TASK DIRECTIONS | In the material below, count the lines with the word "shade" and state that number only.

########

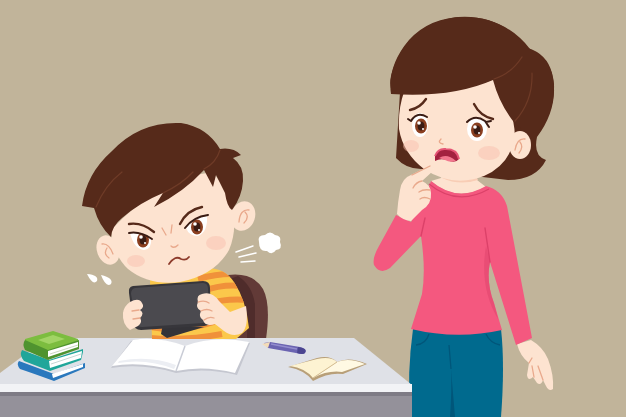
<!DOCTYPE html>
<html lang="en">
<head>
<meta charset="utf-8">
<title>Worried mother and boy playing at his desk</title>
<style>
:root{--wall:#c1b49a;--skin:#fde3d0;--skin-shade:#f8cdb5;--skin-line:#e9a98c;--hair:#562a1a;--hair-line:#6f3b27;--iris:#8a3f20;--ink:#3a1c14;--sweater:#f4587f;--sweater-shade:#dc4169;--jeans:#006a8e;--jeans-shade:#00567a;--shirt:#fbc84b;--stripe:#f0913a;--chair:#623a37;--chair-shade:#4f2c2b;--tablet:#4b4a4f;--desk:#dfe1e7;--desk-edge:#f2f3f6;--desk-front:#94919a;--paper:#fff;--cream:#fdf3d2}
html,body{margin:0;overflow:hidden}
body{width:626px;height:417px;background:var(--wall)}
svg{display:block}
.skin{fill:var(--skin)}
.skin-shade{fill:var(--skin-shade)}
.skin-line{fill:none;stroke:var(--skin-line);stroke-width:1.3;stroke-linecap:round}
.hair{fill:var(--hair)}
.hair-line{fill:none;stroke:var(--hair-line);stroke-width:1.2;stroke-linecap:round}
.brow{fill:none;stroke:var(--hair);stroke-width:2.4;stroke-linecap:round}
.lash{fill:none;stroke:var(--ink);stroke-width:2;stroke-linecap:round;stroke-linejoin:round}
.white{fill:var(--paper)}
.iris{fill:var(--iris)}
.pupil{fill:var(--ink)}
.blush{fill:#f9bfae;opacity:.5}
.puff-line{fill:none;stroke:#fff;stroke-width:1.5;stroke-linecap:round}
</style>
</head>
<body>
<svg width="626" height="417" viewBox="0 0 626 417" role="img" aria-label="A boy plays on a tablet at his desk while his mother watches with worry">
<defs>
<g id="eye-ball">
<ellipse class="iris" rx="6" ry="7.5"/>
<ellipse class="pupil" rx="3.4" ry="4.6"/>
<circle class="white" cx="-2" cy="-3" r="1.8"/>
<circle class="white" cx="2" cy="3" r="1"/>
</g>
<clipPath id="shirt-shape"><path d="M150 280Q172 286 205 268Q224 267 234 282Q246 300 249 328L236 339H152Z"/></clipPath>
<clipPath id="boy-eye-left"><path d="M130 233Q140 231 151 239Q152 249 144 250Q134 249 130 233Z"/></clipPath>
<clipPath id="boy-eye-right"><path d="M186 228Q194 217 207 216Q208 232 198 236Q189 236 186 228Z"/></clipPath>
</defs>

<rect width="626" height="417" fill="var(--wall)"/>

<g id="mother">
<g id="mother-back-hair">
<path class="hair" d="M400 92L396 158Q406 169 421 169L440 172L508 180Q536 180 546 160Q533 156 537 137Q560 106 552 73Q547 54 528 48Q500 14 458 17Q405 24 391 76Q387 97 404 93Z"/>
</g>
<g id="mother-neck">
<path class="skin" d="M445 168L441 178L431 181Q456 203 486 187L477 180L474 168Z"/>
<path class="skin-shade" d="M444 172Q459 184 475 174L478 180Q459 186 442 178Z"/>
</g>
<g id="mother-right-hand">
<path class="skin" d="M517 344L531 340Q543 347 548 359Q554 375 553 389Q549 392 546 386L543 380Q541 386 537 383L533 377Q528 382 527 375L529 363Q520 356 517 344Z"/>
<path class="skin-line" d="M543 380L538 366M534 377L532 366M529 363L532 358"/>
</g>
<g id="mother-jeans">
<path fill="var(--jeans)" d="M413 329H501Q505 365 501 417H410Q407 372 413 329Z"/>
<path d="M451 369Q452 390 450 417H455Z" fill="var(--jeans-shade)"/>
<path d="M451 369L449 345M416 345Q426 344 429 334M500 345Q490 343 486 334" fill="none" stroke="var(--jeans-shade)" stroke-width="1.3"/>
</g>
<g id="mother-sweater">
<path fill="var(--sweater)" d="M431 181Q457 203 486 186Q502 190 507 206L532 338L516 345L490 262Q486 282 494 303L502 330Q457 340 411 329L422 294Q426 270 421 236L390 268Q380 275 374 265Q372 258 379 246L396 215L411 222L427 192Z"/>
<path d="M490 262L485 228M421 236L425 218" fill="none" stroke="var(--sweater-shade)" stroke-width="1.4" stroke-linecap="round"/>
<path d="M490 262Q486 282 494 303L498 319Q479 287 486 246Z" fill="var(--sweater-shade)" opacity=".45"/>
<path d="M429 184Q457 207 489 189" fill="none" stroke="var(--sweater-shade)" stroke-width="1.2"/>
</g>
<g id="mother-face">
<ellipse class="skin" cx="520" cy="145" rx="11" ry="14"/>
<path class="skin-line" d="M515 150Q517 138 525 139M520 142Q524 147 519 153"/>
<path class="skin" d="M404 92Q398 109 399 129Q403 153 424 169Q453 188 484 176Q509 165 515 138Q514 103 494 79Q455 95 404 92Z"/>
<ellipse class="blush" cx="411" cy="146" rx="8" ry="6"/>
<ellipse class="blush" cx="489" cy="153" rx="11" ry="7"/>
<ellipse class="white" cx="420" cy="125" rx="8" ry="12"/>
<ellipse class="white" cx="477" cy="129" rx="10" ry="12"/>
<use href="#eye-ball" x="421" y="126"/>
<use href="#eye-ball" x="477" y="130"/>
<path class="lash" d="M411 121Q417 111 427 117M411 121L408 119M467 122Q475 114 485 121L489 127M486 122L491 121"/>
<path class="brow" d="M410 110Q420 108 426 99M474 104Q480 116 493 119"/>
<path class="skin-line" d="M441 139Q437 143 443 144"/>
<path d="M435 156Q438 148 446 149Q457 149 459 159Q455 164 447 160Q440 158 435 161Z" fill="#a3213f"/>
<path d="M439 158Q447 153 456 161Q450 163 445 160Z" fill="#f2768d"/>
<path d="M435 156Q438 148 446 149Q457 149 459 159" fill="none" stroke="#e65576" stroke-width="2"/>
</g>
<g id="mother-front-hair">
<path class="hair" d="M391 94Q387 66 409 40Q430 17 464 17Q505 17 530 49Q552 60 554 84Q555 111 538 132L529 134Q516 126 513 121Q499 103 493 80Q452 98 391 94Z"/>
<path class="hair-line" d="M494 79Q511 74 522 57M515 121Q533 101 532 73"/>
</g>
<g id="mother-left-hand">
<path class="skin" d="M397 214Q398 201 400 190Q402 178 411 175L429 166Q435 165 433 171L422 181Q431 185 431 193Q432 204 422 210L411 221Q402 220 397 214Z"/>
<path class="skin-line" d="M422 181Q416 182 413 188M430 190Q423 189 419 192M430 199Q424 196 420 199M412 175L430 166"/>
</g>
</g>

<g id="chair">
<path fill="var(--chair)" d="M228 275Q253 272 263 289Q271 304 266 339H226Z"/>
<path fill="var(--chair-shade)" d="M238 276Q252 285 255 304V339H247Q249 298 230 279Z"/>
</g>

<g id="desk">
<path fill="var(--desk)" d="M47 338H354L412 385H0V373Z"/>
<path fill="var(--desk-edge)" d="M0 384H412V392H0Z"/>
<path fill="var(--desk-front)" d="M0 392H412V417H0Z"/>
<path fill="#7e7b85" d="M0 392H412V396H0Z"/>
</g>

<g id="boy">
<g id="boy-shirt">
<path fill="var(--shirt)" d="M150 280Q172 286 205 268Q224 267 234 282Q246 300 249 328L236 339H152Z"/>
<g clip-path="url(#shirt-shape)" fill="none" stroke="var(--stripe)" stroke-width="6">
<path d="M198 279Q216 274 231 274M203 291Q222 284 242 286M207 304Q226 298 248 300M150 327Q180 333 214 322M150 338Q185 341 222 334"/>
</g>
<path d="M209 298Q217 304 221 322" fill="none" stroke="#d98528" stroke-width="1.3"/>
</g>
<g id="boy-ears" class="skin">
<ellipse cx="108" cy="250" rx="11" ry="15" transform="rotate(-20 108 250)"/>
<ellipse cx="243" cy="216" rx="12" ry="15" transform="rotate(18 243 216)"/>
<path class="skin-line" d="M102 244Q109 243 113 254M107 248Q103 254 109 258M239 222Q240 209 249 210M245 212Q250 217 244 223"/>
</g>
<g id="boy-face">
<path class="skin" d="M111 230Q113 255 128 269Q149 286 180 282Q215 275 229 250Q239 227 230 196L213 172Q160 178 111 230Z"/>
<ellipse class="blush" cx="136" cy="261" rx="9" ry="6"/>
<ellipse class="blush" cx="216" cy="243" rx="10" ry="7"/>
<path class="white" d="M130 233Q140 231 151 239Q152 249 144 250Q134 249 130 233Z"/>
<path class="white" d="M186 228Q194 217 207 216Q208 232 198 236Q189 236 186 228Z"/>
<g clip-path="url(#boy-eye-left)"><use href="#eye-ball" x="143" y="240"/></g>
<g clip-path="url(#boy-eye-right)"><use href="#eye-ball" x="197" y="227"/></g>
<path class="lash" d="M129 233Q140 231 152 239M185 228Q193 217 208 215"/>
<path class="brow" d="M129 224Q142 222 154 232M180 224Q187 210 202 207"/>
<path class="skin-line" d="M162 228L166 235M172 225L171 233M171 246Q174 249 178 245"/>
<path d="M169 264Q175 255 181 259Q186 261 189 257" fill="none" stroke="#8d3b2b" stroke-width="1.8" stroke-linecap="round"/>
</g>
<g id="boy-hair">
<path class="hair" d="M82 206Q86 174 112 151Q140 121 181 123Q207 127 220 149Q233 147 241 155L233 158Q244 166 243 181Q242 197 232 210Q227 207 225 193L216 175L213 187L204 170Q184 192 154 207L163 193Q139 203 122 218Q112 226 111 237Q99 226 94 208Z"/>
<path class="hair-line" d="M204 169Q216 163 220 150M163 193Q182 184 193 172M96 207Q105 185 122 172"/>
</g>
<g id="tablet">
<path d="M163 324L161 334L167 338L204 327Z" fill="#343338"/>
<path d="M133 286L203 281Q210 281 210 288L211 318Q211 325 204 326L141 330Q134 330 133 323L129 293Q128 287 133 286Z" fill="#37363b"/>
<path d="M135 288L203 283Q208 283 208 289L209 317Q209 322 203 323L142 327Q137 327 136 322L131 294Q131 289 135 288Z" fill="var(--tablet)"/>
</g>
<g id="boy-hands">
<path class="skin" d="M130 302Q139 297 142 303Q145 307 140 310Q145 313 140 318Q143 322 138 326L130 330Q122 324 123 313Q124 306 130 302Z"/>
<path class="skin-line" d="M139 310L132 311M140 318L133 319"/>
<path class="skin" d="M246 306Q249 326 242 333Q233 338 224 331L215 324Q205 327 203 320Q198 317 201 311Q195 308 198 302Q196 295 202 294Q212 291 219 301Q226 308 230 312Z"/>
<path class="skin-line" d="M198 302Q205 300 209 303M201 311Q207 308 212 311M204 320Q209 316 214 318"/>
</g>
</g>

<g id="sweat" class="white">
<path d="M87 274Q99 275 97 281Q93 286 87 274Z"/>
<path d="M101 275Q114 278 111 284Q106 288 101 275Z"/>
</g>
<g id="angry-puff">
<path class="puff-line" d="M236 252L253 246M239 257L256 253M241 262L255 261"/>
<path class="white" d="M259 242Q257 235 265 235Q270 230 275 235Q282 236 280 242Q283 249 276 250Q272 256 267 251Q259 252 259 242Z"/>
</g>

<g id="open-notebook">
<path d="M111 368L131 341Q153 335 185 347Q214 336 250 343L237 375Q205 367 176 373Q143 363 111 368Z" fill="#c5c7d0"/>
<path class="white" d="M112 366L133 340Q157 336 185 346L176 371Q142 361 112 366Z"/>
<path class="white" d="M185 346Q214 335 249 342L235 373Q204 365 176 371Z"/>
<path d="M185 346L176 371" stroke="#c9ccd6" stroke-width="1.5"/>
<path d="M174 369Q147 358 118 363L119 361Q149 355 176 365Z" fill="#eceef3"/>
</g>

<g id="small-notebook">
<path d="M288 367L317 358Q330 355 337 362Q349 356 367 364L343 374Q329 372 313 381Q305 370 288 367Z" fill="#b89f78"/>
<path fill="var(--cream)" d="M290 366L317 359Q331 356 337 362L313 378Q305 368 290 366Z"/>
<path fill="#fff9e3" d="M337 362Q349 357 365 364L342 372Q328 370 313 378Z"/>
<path d="M337 362L313 378" stroke="#d5bd91"/>
</g>

<g id="pen">
<path d="M264 343L270 342L300 347Q308 349 305 353Q303 355 296 353L268 348Z" fill="#6b64b1"/>
<path d="M262 344L270 342L268 348Z" fill="#f4dcb8"/>
<path d="M298 347Q308 348 305 353Q303 355 297 353Z" fill="#4b4590"/>
<path d="M271 344L297 349" stroke="#938dce" stroke-width="1.4"/>
</g>

<g id="book-stack">
<g id="blue-book">
<path fill="#2a78bd" d="M19 361L54 374L85 363V368L54 381Q32 373 20 369Q16 364 19 361Z"/>
<path class="white" d="M52 374L83 364V367L53 378Z"/>
</g>
<g id="teal-book">
<path fill="#20a69a" d="M22 350L49 360L83 349V352L81 360L50 371L24 361Q19 355 22 350Z"/>
<path class="white" d="M49 361L82 351L81 358L50 368Z"/>
<path d="M51 364L81 354" stroke="#c9d7d6"/>
</g>
<g id="green-book">
<path fill="#7cbd3f" d="M25 339L53 331L78 339V342L48 352L25 342Z"/>
<path fill="#4f932f" d="M25 340L48 350L79 340V349L48 360L25 350Q22 344 25 340Z"/>
<path class="white" d="M48 351L78 342V347L48 357Z"/>
<path d="M50 354L78 345" stroke="#cbd8c2"/>
<path d="M38 340L53 335L65 339L49 344Z" fill="#a2d465"/>
</g>
</g>
</svg>
</body>
</html>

########

RESPONSE AREA | 9